Saudi Arabia continues being on an excess capacity roll. After totally butchering the concepts of apples and oranges, specifically as pertains to light sweet and heavy sour, with the market apparently stupid enough not to know the difference, and somehow promising it can make up for lost Libyan output last week when in reality it is in desperate need to export more oil to balance its budget, the increasingly troubled country now is seen as the natural backstop to Oman disruptions. Reuters reports: "Oil prices turned lower on Monday as reassurances from Saudi Arabia that extra supply needs had been met soothed market fears over the spread of protests to oil-producer Oman. Violent uprisings in OPEC member Libya dramatically reduced exports from North Africa, but Saudi Aramco CEO Khalid al-Falih told reporters on Monday the shortfall had been made up. Falih refused to give exact figures, but an industry source on Friday said the top exporter's output had risen to more than 9 million barrels per day (bpd). This compared with roughly 8.3 million bpd in January, according to a Reuters survey." Of course, whether or not there is any actual hike in production in a country long rumored to be vastly exaggerating its spare capacity, we will only know months from now. In the meantime, Saudi will gladly take the few days of stability sub-$100 WTI grants the world, while it decides how to handle increasingly more beligerent neighbors Yemen, Oman and Bahrain.

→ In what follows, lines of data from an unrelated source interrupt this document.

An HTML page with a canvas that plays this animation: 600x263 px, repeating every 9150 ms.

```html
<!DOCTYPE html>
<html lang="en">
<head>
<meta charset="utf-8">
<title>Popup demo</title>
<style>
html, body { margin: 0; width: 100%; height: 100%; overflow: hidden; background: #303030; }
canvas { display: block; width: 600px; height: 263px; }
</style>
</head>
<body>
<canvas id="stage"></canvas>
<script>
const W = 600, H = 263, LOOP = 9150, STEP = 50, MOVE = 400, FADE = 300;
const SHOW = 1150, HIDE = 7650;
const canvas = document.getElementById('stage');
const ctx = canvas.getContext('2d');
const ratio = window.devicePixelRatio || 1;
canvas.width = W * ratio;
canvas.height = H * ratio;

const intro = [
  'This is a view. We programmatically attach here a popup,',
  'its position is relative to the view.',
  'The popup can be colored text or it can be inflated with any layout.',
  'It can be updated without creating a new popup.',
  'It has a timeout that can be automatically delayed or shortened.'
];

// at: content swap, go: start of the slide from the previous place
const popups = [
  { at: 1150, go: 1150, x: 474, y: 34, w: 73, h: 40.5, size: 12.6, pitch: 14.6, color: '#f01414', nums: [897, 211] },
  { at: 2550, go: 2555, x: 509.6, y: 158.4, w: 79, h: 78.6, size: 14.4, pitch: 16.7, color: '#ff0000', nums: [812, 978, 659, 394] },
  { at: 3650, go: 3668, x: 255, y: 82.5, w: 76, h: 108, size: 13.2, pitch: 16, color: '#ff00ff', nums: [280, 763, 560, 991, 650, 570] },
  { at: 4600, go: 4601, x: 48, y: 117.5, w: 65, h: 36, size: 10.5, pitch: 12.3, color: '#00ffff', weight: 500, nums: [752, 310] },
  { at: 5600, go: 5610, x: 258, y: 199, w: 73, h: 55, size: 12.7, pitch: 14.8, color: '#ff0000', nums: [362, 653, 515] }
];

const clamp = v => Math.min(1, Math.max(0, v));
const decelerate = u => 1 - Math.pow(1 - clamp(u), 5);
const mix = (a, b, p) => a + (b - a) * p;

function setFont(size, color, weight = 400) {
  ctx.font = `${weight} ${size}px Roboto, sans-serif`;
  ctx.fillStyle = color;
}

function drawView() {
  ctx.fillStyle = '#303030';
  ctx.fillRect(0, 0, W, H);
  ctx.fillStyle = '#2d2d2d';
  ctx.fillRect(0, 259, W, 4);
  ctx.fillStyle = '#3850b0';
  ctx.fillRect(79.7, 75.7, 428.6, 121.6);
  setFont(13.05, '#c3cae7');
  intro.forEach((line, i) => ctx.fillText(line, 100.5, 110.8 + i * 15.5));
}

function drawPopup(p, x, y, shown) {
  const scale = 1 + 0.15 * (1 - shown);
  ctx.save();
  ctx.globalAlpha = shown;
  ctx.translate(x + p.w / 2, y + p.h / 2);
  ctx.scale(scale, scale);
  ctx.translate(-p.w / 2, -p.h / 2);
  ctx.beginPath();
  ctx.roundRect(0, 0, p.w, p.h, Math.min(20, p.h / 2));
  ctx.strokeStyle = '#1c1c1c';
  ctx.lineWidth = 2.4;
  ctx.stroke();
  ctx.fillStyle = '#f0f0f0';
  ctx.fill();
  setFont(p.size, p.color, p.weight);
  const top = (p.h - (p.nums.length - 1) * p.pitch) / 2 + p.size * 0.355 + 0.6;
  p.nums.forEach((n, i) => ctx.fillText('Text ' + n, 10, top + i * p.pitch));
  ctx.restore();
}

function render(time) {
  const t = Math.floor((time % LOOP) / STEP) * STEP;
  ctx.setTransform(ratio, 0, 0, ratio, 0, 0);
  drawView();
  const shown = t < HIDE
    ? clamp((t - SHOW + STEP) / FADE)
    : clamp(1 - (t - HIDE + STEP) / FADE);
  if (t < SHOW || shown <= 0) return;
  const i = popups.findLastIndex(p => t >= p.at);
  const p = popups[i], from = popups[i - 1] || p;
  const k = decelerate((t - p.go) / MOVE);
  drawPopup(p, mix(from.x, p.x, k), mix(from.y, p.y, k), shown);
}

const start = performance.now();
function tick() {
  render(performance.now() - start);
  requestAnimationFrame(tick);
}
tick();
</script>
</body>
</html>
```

"Saudi Arabia saying they are replacing more or less what has been lost from Libya is calming the market this morning," said Cristin Tuxen, senior commodities analyst at Danske Bank, who warned prices could easily rally again if the situation in the Middle East deteriorated.

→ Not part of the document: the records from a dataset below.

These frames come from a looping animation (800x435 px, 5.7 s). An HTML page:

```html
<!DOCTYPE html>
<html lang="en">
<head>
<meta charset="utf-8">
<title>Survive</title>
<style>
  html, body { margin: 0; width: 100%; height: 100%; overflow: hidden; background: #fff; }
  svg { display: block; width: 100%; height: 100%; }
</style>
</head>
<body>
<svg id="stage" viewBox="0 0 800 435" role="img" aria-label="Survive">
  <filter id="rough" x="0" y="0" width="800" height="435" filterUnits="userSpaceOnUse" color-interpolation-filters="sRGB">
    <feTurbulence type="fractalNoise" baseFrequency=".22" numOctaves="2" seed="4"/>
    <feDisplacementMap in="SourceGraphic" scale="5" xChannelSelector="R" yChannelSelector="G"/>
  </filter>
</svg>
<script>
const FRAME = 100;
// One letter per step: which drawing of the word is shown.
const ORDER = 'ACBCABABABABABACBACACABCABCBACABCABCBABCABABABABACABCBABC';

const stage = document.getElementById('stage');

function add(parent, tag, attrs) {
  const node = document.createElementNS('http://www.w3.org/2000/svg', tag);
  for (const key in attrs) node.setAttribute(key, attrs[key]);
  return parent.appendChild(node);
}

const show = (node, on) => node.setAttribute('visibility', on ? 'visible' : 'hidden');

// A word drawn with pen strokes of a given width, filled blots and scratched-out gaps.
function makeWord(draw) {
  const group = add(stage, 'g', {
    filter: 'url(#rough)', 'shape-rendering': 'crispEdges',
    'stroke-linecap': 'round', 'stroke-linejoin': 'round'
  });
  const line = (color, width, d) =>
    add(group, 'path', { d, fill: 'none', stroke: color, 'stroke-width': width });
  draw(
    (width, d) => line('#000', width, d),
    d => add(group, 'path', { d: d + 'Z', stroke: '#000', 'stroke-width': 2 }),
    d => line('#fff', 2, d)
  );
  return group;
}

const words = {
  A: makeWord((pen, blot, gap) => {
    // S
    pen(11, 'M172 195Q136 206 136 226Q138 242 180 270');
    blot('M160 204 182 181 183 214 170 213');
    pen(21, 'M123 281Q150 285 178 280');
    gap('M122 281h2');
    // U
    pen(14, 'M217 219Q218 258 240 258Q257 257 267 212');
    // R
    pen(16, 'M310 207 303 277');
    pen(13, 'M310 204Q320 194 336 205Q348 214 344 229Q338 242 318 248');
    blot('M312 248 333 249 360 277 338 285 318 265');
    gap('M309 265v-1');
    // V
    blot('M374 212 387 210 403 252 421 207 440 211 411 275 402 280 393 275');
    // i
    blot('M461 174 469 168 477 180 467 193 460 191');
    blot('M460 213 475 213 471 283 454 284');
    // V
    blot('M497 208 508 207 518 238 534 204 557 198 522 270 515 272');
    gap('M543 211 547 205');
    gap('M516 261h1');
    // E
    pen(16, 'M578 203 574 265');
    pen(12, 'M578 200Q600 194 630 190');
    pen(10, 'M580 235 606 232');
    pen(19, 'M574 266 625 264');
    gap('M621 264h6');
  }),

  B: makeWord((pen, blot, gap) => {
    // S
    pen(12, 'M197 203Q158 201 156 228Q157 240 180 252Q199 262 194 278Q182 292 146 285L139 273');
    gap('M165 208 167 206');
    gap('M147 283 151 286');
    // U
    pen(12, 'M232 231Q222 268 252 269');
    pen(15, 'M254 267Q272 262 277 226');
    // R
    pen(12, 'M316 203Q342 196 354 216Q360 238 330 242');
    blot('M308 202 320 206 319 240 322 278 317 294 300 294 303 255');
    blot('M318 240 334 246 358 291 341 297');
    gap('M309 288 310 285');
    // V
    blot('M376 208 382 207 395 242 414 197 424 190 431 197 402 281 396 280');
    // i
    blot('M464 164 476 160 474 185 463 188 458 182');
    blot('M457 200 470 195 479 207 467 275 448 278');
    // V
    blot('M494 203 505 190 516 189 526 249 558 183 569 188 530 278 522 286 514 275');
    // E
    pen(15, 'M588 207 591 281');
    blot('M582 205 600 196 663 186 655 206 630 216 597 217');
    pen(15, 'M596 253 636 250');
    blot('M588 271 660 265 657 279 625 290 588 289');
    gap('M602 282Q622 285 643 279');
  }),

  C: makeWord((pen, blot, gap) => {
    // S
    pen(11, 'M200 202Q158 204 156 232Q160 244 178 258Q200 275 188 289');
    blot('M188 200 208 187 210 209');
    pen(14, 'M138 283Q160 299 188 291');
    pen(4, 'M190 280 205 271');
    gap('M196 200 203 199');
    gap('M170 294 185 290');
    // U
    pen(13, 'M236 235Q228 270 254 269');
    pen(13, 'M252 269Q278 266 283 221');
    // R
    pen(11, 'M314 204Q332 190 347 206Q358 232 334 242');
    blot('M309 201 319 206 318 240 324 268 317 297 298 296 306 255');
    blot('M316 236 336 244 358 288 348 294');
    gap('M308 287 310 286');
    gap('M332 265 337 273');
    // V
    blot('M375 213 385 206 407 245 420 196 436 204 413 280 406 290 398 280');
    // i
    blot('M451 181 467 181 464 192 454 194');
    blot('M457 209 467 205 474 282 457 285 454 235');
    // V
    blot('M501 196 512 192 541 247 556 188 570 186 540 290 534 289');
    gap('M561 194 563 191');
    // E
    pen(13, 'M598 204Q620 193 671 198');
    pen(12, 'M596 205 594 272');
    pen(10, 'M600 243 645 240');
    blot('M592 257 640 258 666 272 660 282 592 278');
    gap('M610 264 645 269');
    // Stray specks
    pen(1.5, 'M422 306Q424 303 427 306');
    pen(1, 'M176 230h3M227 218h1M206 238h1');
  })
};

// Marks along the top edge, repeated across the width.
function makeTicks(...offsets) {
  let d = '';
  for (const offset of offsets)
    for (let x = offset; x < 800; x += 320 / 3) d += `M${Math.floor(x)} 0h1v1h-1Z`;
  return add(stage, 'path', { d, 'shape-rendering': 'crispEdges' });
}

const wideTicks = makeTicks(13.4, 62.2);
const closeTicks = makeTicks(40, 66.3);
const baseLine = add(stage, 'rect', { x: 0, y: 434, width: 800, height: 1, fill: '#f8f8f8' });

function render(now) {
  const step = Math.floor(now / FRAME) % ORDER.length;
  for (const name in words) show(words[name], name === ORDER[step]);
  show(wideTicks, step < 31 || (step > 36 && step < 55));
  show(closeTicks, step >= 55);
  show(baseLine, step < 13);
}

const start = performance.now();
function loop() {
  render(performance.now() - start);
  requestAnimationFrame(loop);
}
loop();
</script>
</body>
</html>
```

"We saw how nervous the market was when we saw the spike last week to $120 a barrel (for Brent). It really highlights that the risk premia related to geo-politics in the region is changing hour by hour."
Prices for both benchmarks had earlier jumped a dollar higher on the day as Oman became the latest producer to feel the impact of the regional unrest, although its oil flow has not been affected.

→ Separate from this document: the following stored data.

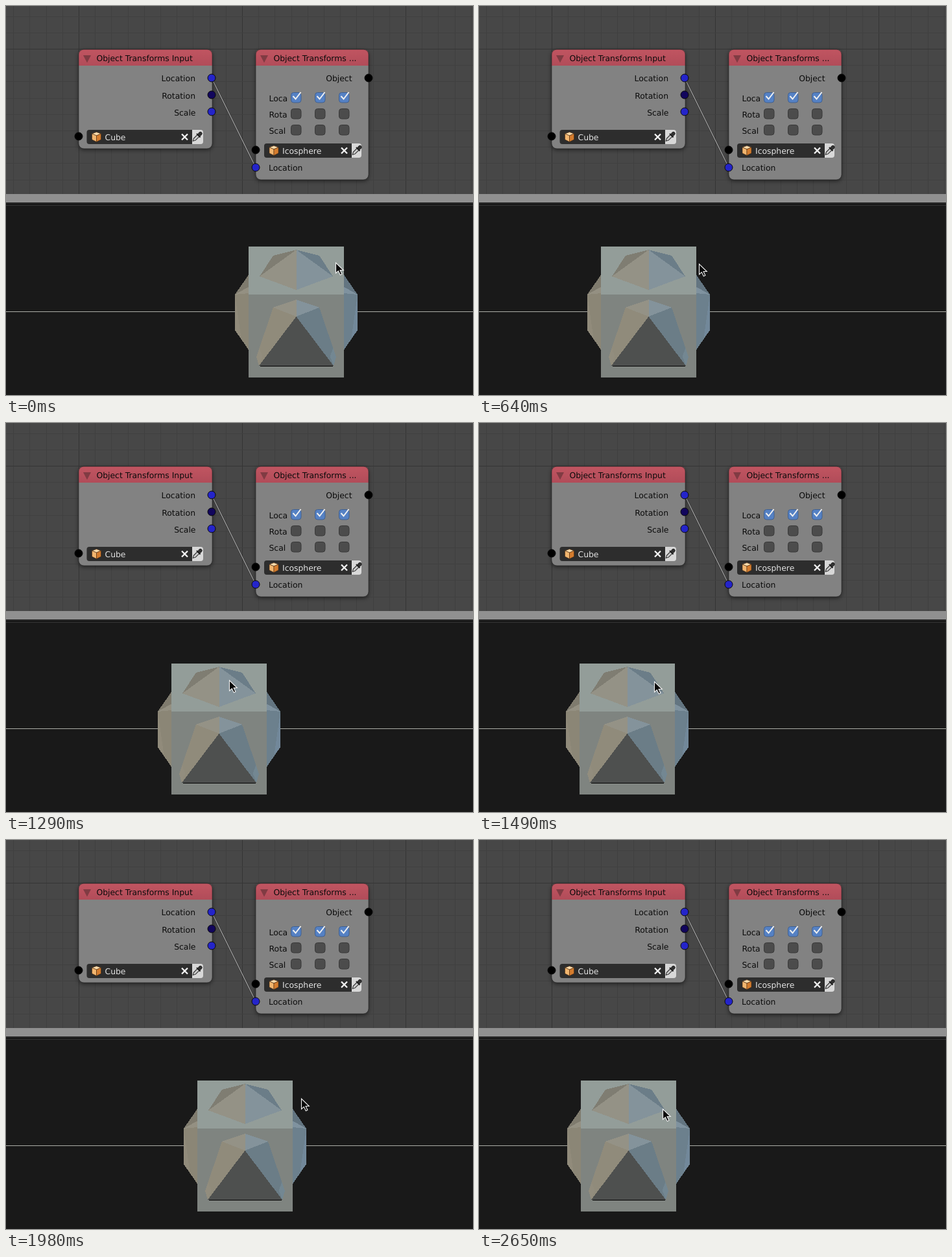
Write an HTML page that moves like this. It is 720 px wide and 600 px high and loops after 2750 ms.

```html
<!DOCTYPE html>
<html lang="en">
<head>
<meta charset="utf-8">
<title>Object transforms</title>
<style>
html, body { margin: 0; width: 100%; height: 100%; overflow: hidden; background: #191919; }
svg { display: block; width: 720px; height: 600px; }
text { font: 12.4px "DejaVu Sans", sans-serif; text-rendering: geometricPrecision; fill: #0b0b0b; }
.end { text-anchor: end; }
.field { fill: #e2e2e2; }
</style>
</head>
<body>
<svg id="stage" viewBox="0 0 720 600">
  <defs>
    <linearGradient id="head" x2="0" y2="1">
      <stop stop-color="#c15561"/><stop offset="1" stop-color="#b14c59"/>
    </linearGradient>
    <filter id="soft" x="-20%" y="-20%" width="140%" height="140%"><feGaussianBlur stdDeviation="3"/></filter>
  </defs>
  <rect width="720" height="290" fill="#474747"/>
  <g id="grid" shape-rendering="crispEdges"></g>
  <path d="M317 111L385 249" stroke="#2c2c2c" stroke-opacity=".5" stroke-width="2.6"/>
  <path d="M317 111L385 249" stroke="#bdbdbd"/>
  <g id="nodes"></g>
  <g shape-rendering="crispEdges">
    <rect y="290" width="720" height="310" fill="#191919"/>
    <rect y="290" width="720" height="13" fill="#909090"/>
    <rect y="303" width="720" height="3" fill="#222"/>
    <rect y="306" width="720" height="1" fill="#090909"/>
    <rect y="307" width="720" height="1" fill="#3b3b3b"/>
    <rect y="471" width="720" height="1" fill="#acada7"/>
    <g id="solid"></g>
  </g>
  <path id="pointer" d="M0 0V16L3.8 12.6L6.8 18.8L9.4 17.5L6.6 11.5H11.8Z"
        fill="#080808" stroke="#f2f2f2" stroke-width="1.1"/>
</svg>
<script>
const $ = id => document.getElementById(id);
const put = (id, markup) => $(id).insertAdjacentHTML('beforeend', markup);

// Node editor
function drawGrid() {
  const lines = (from, to, origin, path) => {
    for (let p = from; p < to; p += 25.2) {
      const major = Math.round((p - origin) / 25.2) % 10 === 0;
      put('grid', `<path d="${path(Math.round(p) + .5)}" stroke="${major ? '#353535' : '#404040'}"/>`);
    }
  };
  lines(112 - 25.2 * 4, 720, 112, p => `M${p} 0V290`);
  lines(66 - 25.2 * 2, 290, 66, p => `M0 ${p}H720`);
}

const text = (x, y, s, cls = '') => `<text x="${x}" y="${y}" class="${cls}">${s}</text>`;
const socket = (x, y, fill) => `<circle cx="${x}" cy="${y}" r="6" fill="${fill}" stroke="#080808"/>`;

const panel = (x, w, h, title) => `
  <rect x="${x}" y="69" width="${w}" height="${h}" rx="8" fill="#000" opacity=".55" filter="url(#soft)"/>
  <rect x="${x}" y="67" width="${w}" height="${h}" rx="8" fill="#828282"/>
  <path d="M${x} 92V75q0 -8 8 -8h${w - 16}q8 0 8 8V92Z" fill="url(#head)"/>
  <rect x="${x}" y="67" width="${w}" height="${h}" rx="8" fill="none" stroke="#272727" stroke-opacity=".6"/>
  <path d="M${x + 7} 76h12l-6 11.5Z" fill="#803b43"/>
  ${text(x + 27.4, 85, title)}`;

const cubeIcon = (x, y) => `<g transform="translate(${x} ${y})" stroke="#4b2c13" stroke-width=".6">
  <path d="M0 -7.5L7 -5L0 -2L-7 -5Z" fill="#ffdcab"/>
  <path d="M-7 -5L0 -2V7.5L-7 4Z" fill="#f2b66f"/>
  <path d="M7 -5L0 -2V7.5L7 4Z" fill="#d47c2e"/></g>`;

const cross = (x, y) => `<path d="M${x - 4.5} ${y - 4.5}l9 9m0 -9l-9 9" stroke="#f4f4f4" stroke-width="2.3"/>`;

const dropper = (x, y) => `<g transform="translate(${x} ${y}) rotate(45)" stroke="#222">
  <path d="M-2 -2V6L0 9.5L2 6V-2Z" fill="#c8c8c8"/>
  <rect x="-4" y="-3.5" width="8" height="2" fill="#222" stroke="none"/>
  <rect x="-2.3" y="-9" width="4.6" height="6" rx="2" fill="#333"/></g>`;

const picker = (x, y, w, tail, name) => `
  <path d="M${x + w} ${y}h${tail - 4}q4 0 4 4v14q0 4 -4 4h${4 - tail}Z" fill="#d8d8d8"/>
  <path d="M${x + w} ${y}H${x + 4}q-4 0 -4 4v14q0 4 4 4H${x + w}Z" fill="#2d2d2d"/>
  ${cubeIcon(x + 15, y + 11)}${text(x + 28, y + 16, name, 'field')}
  ${cross(x + w - 11.5, y + 11)}${dropper(x + w + 8, y + 10.5)}`;

const checkbox = (x, y, on) => `
  <rect x="${x + .5}" y="${y + .5}" width="15.5" height="15.5" rx="4"
        fill="${on ? '#5581c4' : '#4c4c4c'}" stroke="${on ? '#41608f' : '#393939'}"/>
  ${on ? `<path d="M${x + 3.5} ${y + 6}l4 4.5l8 -10.5" fill="none" stroke="#f0f0f0" stroke-width="2"/>` : ''}`;

function drawNodes() {
  const blue = '#2424c9', black = '#000';
  const boxes = ['Loca', 'Rota', 'Scal'].map((name, row) => {
    const y = [133, 158, 183][row];
    return text(405.5, y + 14, name) + [439, 476, 513].map(x => checkbox(x, y, row === 0)).join('');
  }).join('');

  put('nodes', panel(112, 206, 153, 'Object Transforms Input')
    + text(292, 116, 'Location', 'end') + text(292, 143, 'Rotation', 'end') + text(292.5, 169, 'Scale', 'end')
    + picker(124.5, 191, 162.5, 17, 'Cube')
    + socket(317, 111, blue) + socket(317, 137, '#12065c') + socket(317, 163, blue) + socket(112, 201, black)
    + panel(385, 174, 201, 'Object Transforms ...')
    + text(533.5, 116, 'Object', 'end') + boxes
    + picker(398, 212, 135, 15, 'Icosphere') + text(405, 254, 'Location')
    + socket(559, 111, black) + socket(385, 222, black) + socket(385, 249, blue));
}

// Solids: facets are mirrored around x = 0, [points, left colour, right colour]
const sides = [
  ['-73,414 -94.5,445 -94.5,500 -73,531', '#8b8676', '#6c808d'],
  ['-73,414 -94.5,445 -73,433', '#7f7b6e', '#637581'],
  ['-73,433 -94.5,445 -73,443', '#949082', '#7f929f'],
  ['-94.5,445 -94.5,500 -85,512', '#918b7b', '#72889a']
];
const faces = [
  ['-56.5,417 -35.5,385 0,376', '#7f7d72', '#6b7d88'],
  ['-56.5,417 0,376 0,438', '#949286', '#84939b'],
  ['-35.5,465 0,453 0,479', '#949286', '#84939b'],
  ['-35.5,465 -61.5,541 -57.5,555 0,479', '#908b7b', '#6b7d87'],
  ['-61.5,541 -57.5,555 -52,540 -57,528', '#928d7e', '#738792']
];

function drawSolid() {
  const facet = ([points, left, right]) =>
    `<polygon points="${points}" fill="${left}"/><polygon points="${points}" fill="${right}" transform="scale(-1 1)"/>`;
  put('solid', sides.map(facet).join('')
    + '<rect x="-73.5" y="371" width="147" height="74" fill="#939d99"/>'
    + '<rect x="-73.5" y="445" width="147" height="128" fill="#7f8480"/>'
    + faces.map(facet).join('')
    + '<polygon points="0,479 -57.5,555 57.5,555" fill="#4e504f"/>'
    + '<rect x="-55.5" y="555" width="112" height="1" fill="#000"/>');
}

// Motion: time, left edge of the solid, pointer x, pointer y
const keys = [
  [0, 353, 508, 396], [60, 347, 490, 396], [120, 318, 438, 397], [230, 237, 345, 399],
  [350, 146, 272, 400], [480, 107, 260, 400], [580, 132, 300, 399], [640, 167, 339, 398],
  [800, 246, 424, 397], [960, 315, 497, 397], [1040, 341, 501, 397], [1120, 344, 485, 397],
  [1210, 308, 420, 397], [1290, 234, 344, 397], [1400, 155, 280, 398], [1500, 122, 265, 399],
  [1660, 112, 285, 400], [1740, 159, 349, 399], [1880, 242, 428, 399], [2020, 307, 479, 400],
  [2190, 335, 488, 400], [2320, 335, 464, 401], [2400, 294, 402, 404], [2500, 207, 322, 409],
  [2650, 136, 283, 415]
];
const loop = 2750;

// Picture changes come in even runs: start, end, intervals
const runs = [[0, 60, 1], [60, 580, 10], [580, 640, 1], [640, 960, 6], [960, 1120, 4], [1120, 1170, 1],
  [1170, 1290, 3], [1290, 1660, 9], [1660, 1740, 2], [1740, 2190, 11], [2190, 2280, 1],
  [2280, 2320, 1], [2320, 2650, 8]];

function heldTime(t) {
  const run = runs.find(([a, b]) => t >= a && t < b);
  if (!run) return 2650;
  const [a, b, n] = run;
  const at = i => Math.round((a + (b - a) * i / n) / 10) * 10;
  let i = n - 1;
  while (at(i) > t) i--;
  return at(i);
}

// Smooth curve through the keys without overshoot
function slope(i, c) {
  if (i === 0 || i === keys.length - 1) return 0;
  const rate = j => (keys[j + 1][c] - keys[j][c]) / (keys[j + 1][0] - keys[j][0]);
  const a = rate(i - 1), b = rate(i);
  return a * b > 0 ? 2 * a * b / (a + b) : 0;
}

function valueAt(t, c) {
  const i = Math.max(0, Math.min(keys.length - 2, keys.findIndex(k => k[0] > t) - 1));
  if (t >= keys[keys.length - 1][0]) return keys[keys.length - 1][c];
  const h = keys[i + 1][0] - keys[i][0], u = (t - keys[i][0]) / h, v = 1 - u;
  return Math.round(v * v * (1 + 2 * u) * keys[i][c] + u * u * (3 - 2 * u) * keys[i + 1][c]
    + h * u * v * (v * slope(i, c) - u * slope(i + 1, c)));
}

function draw(t) {
  $('solid').setAttribute('transform', `translate(${valueAt(t, 1) + 94.5} 0)`);
  $('pointer').setAttribute('transform', `translate(${valueAt(t, 2) + .5} ${valueAt(t, 3)})`);
}

drawGrid();
drawNodes();
drawSolid();
draw(0);
const start = performance.now();
(function tick() {
  draw(heldTime((performance.now() - start) % loop));
  requestAnimationFrame(tick);
})();
</script>
</body>
</html>
```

Omani oil is equivalent to about 1 percent of global oil consumption, and any disruption could be expected to have an impact on oil prices.
Protesters blocked roads into the industrial area of Oman's refined product export port Sohar on Monday. Product shipments continued unhindered, a port spokeswoman said.
Oman produces around 850,000 barrels per day (bpd) and its crude forms part of benchmark used to price more than 10 million bpd of crude shipped from the Middle East to Asia.
The uprising in Libya has shut in as much as three-quarters of its output of 1.6 million bpd, according to some estimates.
Iran's oil minister urged Saudi Arabia on Sunday to refrain from taking a hasty decision on increasing its oil production after the popular uprising in Libya, the official IRNA news agency reported.
Iran is also selling more crude to refiners looking for alternatives to Libyan supplies.
One thing is sure: should protests spread to Russia and Canada, Saudi Arabia will be more than happy to pick up the slack from that production cut off as well. And should cocoa output from Ivory Coast be halted permamently, Saudi may soon consider replacing that lost output too.